  // If any of futures fails, the result also will fail.
  for {
    user <- currentUser
    posts <- postsFuture
    comments <- commentsFuture
  } yield createResponse(user, posts, comments)

It is useful for creating non-blocking, reactive applications (look at Play web framework for example). Of course, it is up to you which execution context is used to run the future.

Functional programming

Apart from OOP, Scala also (and firstly) is a functional language. It has lots of FP stuff such as first-class higher-order functions, currying, partial application, tail recursion elimination, immutability, laziness, already mentioned powerful type system including monads etc.

Let’s look at laziness. For example, your object contains some field with the result of a very expensive computation. You just write:

lazy val theField = computeTheField()

and it will be computed only when and if it is called. Very convenient. I have also mentioned about lazy collections earlier.

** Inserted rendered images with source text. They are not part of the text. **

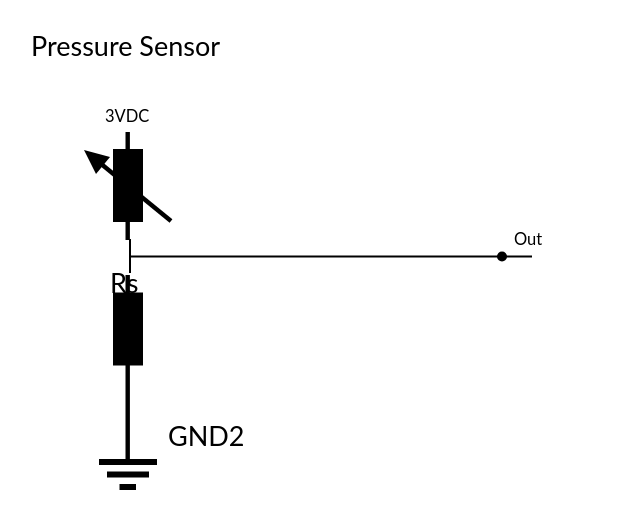
<!DOCTYPE html>
<html lang="en">
<head>
<meta charset="utf-8">
<title>Pressure Sensor</title>
<style>
  :root { --ink: #000; --paper: #fff; --large: 27px; --small: 16.5px; }
  * { box-sizing: border-box; margin: 0; }
  body { background: var(--paper); overflow: hidden; }
  .schematic {
    position: relative; width: 640px; height: 517px; overflow: hidden;
    background: var(--paper); color: var(--ink);
    font-family: Lato, "Open Sans", sans-serif;
  }
  .circuit { position: absolute; inset: 0; display: block; fill: var(--ink); stroke: none; }
  .lead { stroke: var(--ink); stroke-width: 4.4; }
  .signal { stroke: var(--ink); stroke-width: 2; }
  .ground { stroke: var(--ink); stroke-width: 6; }
  .title, .label {
    position: absolute; font-size: var(--large); font-weight: 400;
    line-height: 1; white-space: nowrap;
  }
  .small { font-size: var(--small); }
  .title { left: 31px; top: 32px; }
  .supply { left: 105px; top: 108px; }
  .output { left: 514px; top: 231px; }
  .resistor { left: 110px; top: 269px; }
  .ground-name { left: 168px; top: 422px; }
</style>
</head>
<body>
<main class="schematic">
  <svg class="circuit" width="640" height="517" viewBox="0 0 640 517" role="img" aria-label="Voltage divider with a variable resistor, a fixed resistor, an output and ground">
    <defs>
      <rect id="resistor-body" width="30" height="73"/>
    </defs>
    <g id="variable-resistor">
      <line class="lead" x1="127.7" y1="132" x2="127.7" y2="240"/>
      <use href="#resistor-body" x="113" y="149"/>
      <line class="lead" x1="100" y1="163" x2="171" y2="221"/>
      <polygon points="84,150 110,157 96,174"/>
    </g>
    <g id="output-wire">
      <line class="signal" x1="130" y1="239" x2="130" y2="273"/>
      <line class="signal" x1="130" y1="256.5" x2="532" y2="256.5"/>
      <circle cx="502" cy="256.5" r="5"/>
    </g>
    <g id="fixed-resistor">
      <line class="lead" x1="127.7" y1="275" x2="127.7" y2="460"/>
      <use href="#resistor-body" x="113" y="292.5"/>
    </g>
    <g id="ground-symbol">
      <line class="ground" x1="99" y1="462" x2="157" y2="462"/>
      <line class="ground" x1="107" y1="474.5" x2="149" y2="474.5"/>
      <line class="ground" x1="119.5" y1="487" x2="136" y2="487"/>
    </g>
  </svg>
  <h1 class="title">Pressure Sensor</h1>
  <span class="label small supply">3VDC</span>
  <span class="label small output">Out</span>
  <span class="label resistor">Rs</span>
  <span class="label ground-name">GND2</span>
</main>
</body>
</html>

Collections, futures and some other things are good old monads, you can do flatMap on them (equivalent to Haskell’s bind). Other useful monads are Try encapsulating computation which might fail with exception and Option which encapsulating value which might not exists, analogous to Haskell’s Maybe (goodbye NullPointerException, I won’t miss you).

Do you want more functional magic and type-foo, all these lenses, arrows and stuff? Look at Typelevel stack, especially scalaz, you will be satisfied.

Actors and Akka

Actor model is another use-proven model of concurrency, employed by Erlang and some other languages including young but promising Rust. Scala also gives us the power of actor via great toolkit Akka.


You have listened to an ode to Scala :) But all the languages also has drawbacks. Despite the fact the post is about advantages of Scala, I am going to mention some disadvantages.

Scala is complex. I don’t mean it is really difficult to learn it, but it requires some time and patience, especially if you are not familiar with functional programming paradigm. However, the learning curve IMHO is quite gradual. You can start writing in Java-in-Scala and improve step-by-step. Problems might arise in teams of developers with different levels of knowledge: a Scala ninja could write code difficult to maintain for a junior developer. This is a matter of discipline and management. There is an interesting attempt to formalize levels of expertise in Scala.

Another disadvantage is a slow compilation. The Scala compiler requires noticeable time compared to Java. This is because Scala is much more complex than Java and the compiler must do more work (e.g. type inference), but this work is done for you and (sometimes) instead of you :) Nevertheless, the performance is getting better from release to release.


This is why (from my point of view) Scala is cool. Anyway, it isn’t wise to make a cult of any programming languages, so it is just an opinion :)

If you want to dive more into the language:

Happy hacking.

P.S. Are you familiar with Scala? Like it? What about other languages? Write a couple of lines in comments :)